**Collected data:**

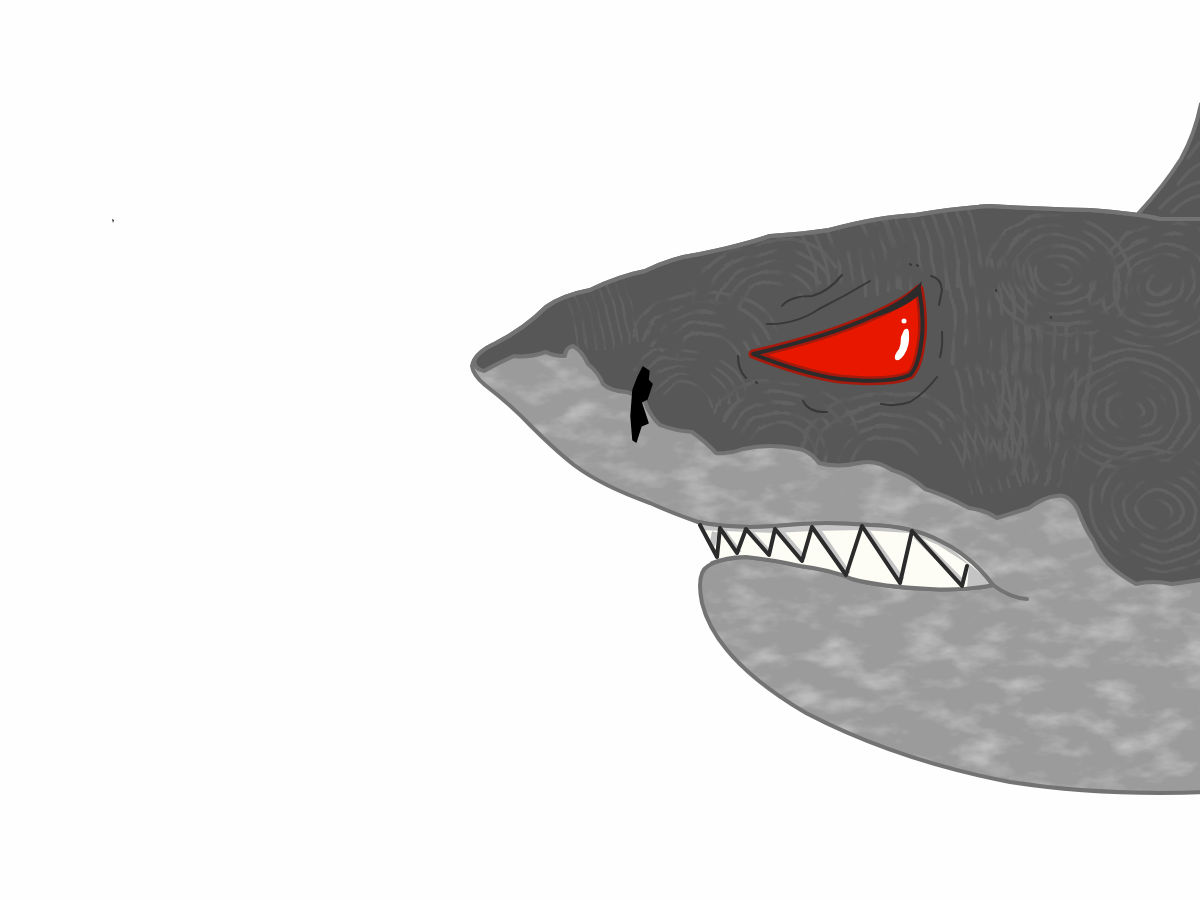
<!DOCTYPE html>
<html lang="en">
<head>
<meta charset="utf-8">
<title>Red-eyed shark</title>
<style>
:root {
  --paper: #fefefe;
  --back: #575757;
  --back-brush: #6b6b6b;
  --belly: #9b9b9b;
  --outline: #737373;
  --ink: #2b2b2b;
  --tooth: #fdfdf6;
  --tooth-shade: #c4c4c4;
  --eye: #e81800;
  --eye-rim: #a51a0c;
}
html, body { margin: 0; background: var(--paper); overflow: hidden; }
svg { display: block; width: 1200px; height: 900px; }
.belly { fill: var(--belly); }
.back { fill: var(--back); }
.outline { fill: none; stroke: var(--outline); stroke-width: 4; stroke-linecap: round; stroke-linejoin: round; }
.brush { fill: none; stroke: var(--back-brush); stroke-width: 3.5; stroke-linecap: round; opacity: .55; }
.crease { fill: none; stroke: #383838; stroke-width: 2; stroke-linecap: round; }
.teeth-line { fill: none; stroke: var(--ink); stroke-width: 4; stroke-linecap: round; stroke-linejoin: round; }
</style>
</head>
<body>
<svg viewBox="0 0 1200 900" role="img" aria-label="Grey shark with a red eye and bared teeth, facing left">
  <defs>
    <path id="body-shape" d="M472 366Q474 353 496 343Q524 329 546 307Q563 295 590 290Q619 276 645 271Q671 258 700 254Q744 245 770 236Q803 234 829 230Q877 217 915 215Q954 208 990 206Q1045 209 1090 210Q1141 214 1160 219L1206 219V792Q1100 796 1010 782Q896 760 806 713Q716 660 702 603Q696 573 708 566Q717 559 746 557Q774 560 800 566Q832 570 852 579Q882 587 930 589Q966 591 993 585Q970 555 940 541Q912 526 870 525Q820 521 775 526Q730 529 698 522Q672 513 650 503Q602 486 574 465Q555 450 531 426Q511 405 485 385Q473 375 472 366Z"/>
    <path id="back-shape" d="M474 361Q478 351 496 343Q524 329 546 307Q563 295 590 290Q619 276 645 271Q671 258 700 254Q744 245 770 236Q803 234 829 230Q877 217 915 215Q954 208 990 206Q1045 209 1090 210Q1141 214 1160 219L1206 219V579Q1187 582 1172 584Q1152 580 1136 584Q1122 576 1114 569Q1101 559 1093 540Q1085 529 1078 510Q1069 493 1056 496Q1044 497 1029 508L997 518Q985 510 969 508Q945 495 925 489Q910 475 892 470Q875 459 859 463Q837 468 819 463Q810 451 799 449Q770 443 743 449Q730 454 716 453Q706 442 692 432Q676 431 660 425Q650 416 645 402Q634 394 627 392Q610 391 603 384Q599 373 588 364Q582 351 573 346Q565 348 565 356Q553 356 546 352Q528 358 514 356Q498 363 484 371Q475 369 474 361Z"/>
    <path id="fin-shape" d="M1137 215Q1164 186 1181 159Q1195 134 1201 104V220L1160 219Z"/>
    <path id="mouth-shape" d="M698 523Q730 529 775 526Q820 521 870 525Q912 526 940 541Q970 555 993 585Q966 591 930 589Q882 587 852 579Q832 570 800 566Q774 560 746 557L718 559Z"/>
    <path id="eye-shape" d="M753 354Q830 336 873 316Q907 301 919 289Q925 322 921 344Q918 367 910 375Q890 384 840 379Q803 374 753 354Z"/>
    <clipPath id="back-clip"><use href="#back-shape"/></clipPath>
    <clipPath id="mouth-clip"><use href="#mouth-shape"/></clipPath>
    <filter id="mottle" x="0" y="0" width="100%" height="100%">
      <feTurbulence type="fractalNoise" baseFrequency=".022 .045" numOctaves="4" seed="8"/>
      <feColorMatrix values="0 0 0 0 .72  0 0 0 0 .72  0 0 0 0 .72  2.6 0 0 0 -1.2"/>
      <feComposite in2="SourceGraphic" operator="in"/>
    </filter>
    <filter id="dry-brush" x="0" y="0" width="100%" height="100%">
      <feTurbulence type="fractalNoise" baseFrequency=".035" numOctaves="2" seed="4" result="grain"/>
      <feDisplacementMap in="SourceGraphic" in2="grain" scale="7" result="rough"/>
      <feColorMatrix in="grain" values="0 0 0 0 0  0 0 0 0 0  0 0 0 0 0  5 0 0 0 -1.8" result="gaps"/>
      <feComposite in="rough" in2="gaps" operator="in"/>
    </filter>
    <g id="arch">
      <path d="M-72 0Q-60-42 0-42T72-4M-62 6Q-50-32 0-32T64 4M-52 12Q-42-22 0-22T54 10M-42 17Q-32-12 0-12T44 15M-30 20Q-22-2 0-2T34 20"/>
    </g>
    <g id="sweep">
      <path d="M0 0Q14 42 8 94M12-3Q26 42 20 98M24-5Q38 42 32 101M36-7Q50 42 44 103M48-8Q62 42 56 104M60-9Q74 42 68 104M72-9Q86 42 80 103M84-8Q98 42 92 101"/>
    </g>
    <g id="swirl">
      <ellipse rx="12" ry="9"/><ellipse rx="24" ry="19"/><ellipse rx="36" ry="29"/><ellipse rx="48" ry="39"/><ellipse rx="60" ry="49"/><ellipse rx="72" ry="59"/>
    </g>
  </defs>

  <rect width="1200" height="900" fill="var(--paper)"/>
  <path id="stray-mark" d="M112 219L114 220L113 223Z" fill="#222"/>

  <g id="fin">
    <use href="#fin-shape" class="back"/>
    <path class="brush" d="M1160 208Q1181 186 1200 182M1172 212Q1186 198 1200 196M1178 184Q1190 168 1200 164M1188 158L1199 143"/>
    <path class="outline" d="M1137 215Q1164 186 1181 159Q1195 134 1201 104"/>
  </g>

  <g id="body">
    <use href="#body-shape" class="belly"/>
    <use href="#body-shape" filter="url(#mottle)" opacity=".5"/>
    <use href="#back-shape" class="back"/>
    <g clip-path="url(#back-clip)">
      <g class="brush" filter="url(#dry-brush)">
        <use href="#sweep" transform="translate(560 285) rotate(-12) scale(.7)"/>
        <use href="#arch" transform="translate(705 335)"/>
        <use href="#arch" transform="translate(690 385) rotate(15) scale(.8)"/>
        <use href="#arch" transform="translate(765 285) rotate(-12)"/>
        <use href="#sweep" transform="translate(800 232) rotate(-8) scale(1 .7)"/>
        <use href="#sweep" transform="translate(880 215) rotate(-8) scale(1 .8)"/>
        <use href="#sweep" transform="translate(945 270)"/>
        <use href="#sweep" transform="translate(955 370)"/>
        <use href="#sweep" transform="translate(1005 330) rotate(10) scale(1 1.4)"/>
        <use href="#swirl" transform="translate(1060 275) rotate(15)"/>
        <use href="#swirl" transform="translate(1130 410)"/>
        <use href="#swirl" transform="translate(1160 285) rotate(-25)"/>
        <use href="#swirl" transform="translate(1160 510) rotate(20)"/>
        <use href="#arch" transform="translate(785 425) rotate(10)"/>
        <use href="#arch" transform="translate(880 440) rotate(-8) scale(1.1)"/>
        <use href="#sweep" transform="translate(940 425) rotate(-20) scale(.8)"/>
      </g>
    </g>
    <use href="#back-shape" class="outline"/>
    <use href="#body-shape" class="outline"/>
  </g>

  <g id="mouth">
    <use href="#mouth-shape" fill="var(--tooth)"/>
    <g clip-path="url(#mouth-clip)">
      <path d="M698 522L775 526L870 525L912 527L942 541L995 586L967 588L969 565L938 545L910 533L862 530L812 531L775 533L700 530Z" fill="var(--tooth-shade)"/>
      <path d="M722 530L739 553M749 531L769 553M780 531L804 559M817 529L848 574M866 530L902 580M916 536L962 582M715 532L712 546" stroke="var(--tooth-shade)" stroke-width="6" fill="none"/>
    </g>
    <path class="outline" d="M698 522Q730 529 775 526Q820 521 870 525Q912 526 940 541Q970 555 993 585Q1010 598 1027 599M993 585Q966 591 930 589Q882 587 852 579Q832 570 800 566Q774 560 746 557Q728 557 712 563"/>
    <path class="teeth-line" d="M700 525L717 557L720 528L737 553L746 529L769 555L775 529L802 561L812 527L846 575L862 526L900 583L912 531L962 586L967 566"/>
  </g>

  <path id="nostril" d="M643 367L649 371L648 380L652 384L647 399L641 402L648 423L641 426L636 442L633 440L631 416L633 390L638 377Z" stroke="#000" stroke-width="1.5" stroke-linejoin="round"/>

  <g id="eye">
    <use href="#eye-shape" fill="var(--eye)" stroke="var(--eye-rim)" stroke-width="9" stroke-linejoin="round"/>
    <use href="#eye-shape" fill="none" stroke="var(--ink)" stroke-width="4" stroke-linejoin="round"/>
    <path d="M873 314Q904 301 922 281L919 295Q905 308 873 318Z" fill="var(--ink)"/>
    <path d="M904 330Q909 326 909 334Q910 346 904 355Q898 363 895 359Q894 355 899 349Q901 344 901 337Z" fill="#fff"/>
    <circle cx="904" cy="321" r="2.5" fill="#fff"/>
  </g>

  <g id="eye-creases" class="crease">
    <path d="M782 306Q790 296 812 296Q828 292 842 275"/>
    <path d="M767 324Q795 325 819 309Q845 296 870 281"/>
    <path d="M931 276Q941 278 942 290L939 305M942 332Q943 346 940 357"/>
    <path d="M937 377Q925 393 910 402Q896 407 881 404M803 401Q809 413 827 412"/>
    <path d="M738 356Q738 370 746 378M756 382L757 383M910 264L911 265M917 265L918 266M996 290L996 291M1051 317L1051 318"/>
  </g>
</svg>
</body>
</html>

**Task requirements:**
If a picture appears among the records, leave it out, and otherwise reproduce exactly every line from the first line through the one with "134 1201 104V220L1160", both included.

**Exercise output:**
<!DOCTYPE html>
<html lang="en">
<head>
<meta charset="utf-8">
<title>Red-eyed shark</title>
<style>
:root {
  --paper: #fefefe;
  --back: #575757;
  --back-brush: #6b6b6b;
  --belly: #9b9b9b;
  --outline: #737373;
  --ink: #2b2b2b;
  --tooth: #fdfdf6;
  --tooth-shade: #c4c4c4;
  --eye: #e81800;
  --eye-rim: #a51a0c;
}
html, body { margin: 0; background: var(--paper); overflow: hidden; }
svg { display: block; width: 1200px; height: 900px; }
.belly { fill: var(--belly); }
.back { fill: var(--back); }
.outline { fill: none; stroke: var(--outline); stroke-width: 4; stroke-linecap: round; stroke-linejoin: round; }
.brush { fill: none; stroke: var(--back-brush); stroke-width: 3.5; stroke-linecap: round; opacity: .55; }
.crease { fill: none; stroke: #383838; stroke-width: 2; stroke-linecap: round; }
.teeth-line { fill: none; stroke: var(--ink); stroke-width: 4; stroke-linecap: round; stroke-linejoin: round; }
</style>
</head>
<body>
<svg viewBox="0 0 1200 900" role="img" aria-label="Grey shark with a red eye and bared teeth, facing left">
  <defs>
    <path id="body-shape" d="M472 366Q474 353 496 343Q524 329 546 307Q563 295 590 290Q619 276 645 271Q671 258 700 254Q744 245 770 236Q803 234 829 230Q877 217 915 215Q954 208 990 206Q1045 209 1090 210Q1141 214 1160 219L1206 219V792Q1100 796 1010 782Q896 760 806 713Q716 660 702 603Q696 573 708 566Q717 559 746 557Q774 560 800 566Q832 570 852 579Q882 587 930 589Q966 591 993 585Q970 555 940 541Q912 526 870 525Q820 521 775 526Q730 529 698 522Q672 513 650 503Q602 486 574 465Q555 450 531 426Q511 405 485 385Q473 375 472 366Z"/>
    <path id="back-shape" d="M474 361Q478 351 496 343Q524 329 546 307Q563 295 590 290Q619 276 645 271Q671 258 700 254Q744 245 770 236Q803 234 829 230Q877 217 915 215Q954 208 990 206Q1045 209 1090 210Q1141 214 1160 219L1206 219V579Q1187 582 1172 584Q1152 580 1136 584Q1122 576 1114 569Q1101 559 1093 540Q1085 529 1078 510Q1069 493 1056 496Q1044 497 1029 508L997 518Q985 510 969 508Q945 495 925 489Q910 475 892 470Q875 459 859 463Q837 468 819 463Q810 451 799 449Q770 443 743 449Q730 454 716 453Q706 442 692 432Q676 431 660 425Q650 416 645 402Q634 394 627 392Q610 391 603 384Q599 373 588 364Q582 351 573 346Q565 348 565 356Q553 356 546 352Q528 358 514 356Q498 363 484 371Q475 369 474 361Z"/>
    <path id="fin-shape" d="M1137 215Q1164 186 1181 159Q1195 134 1201 104V220L1160 219Z"/>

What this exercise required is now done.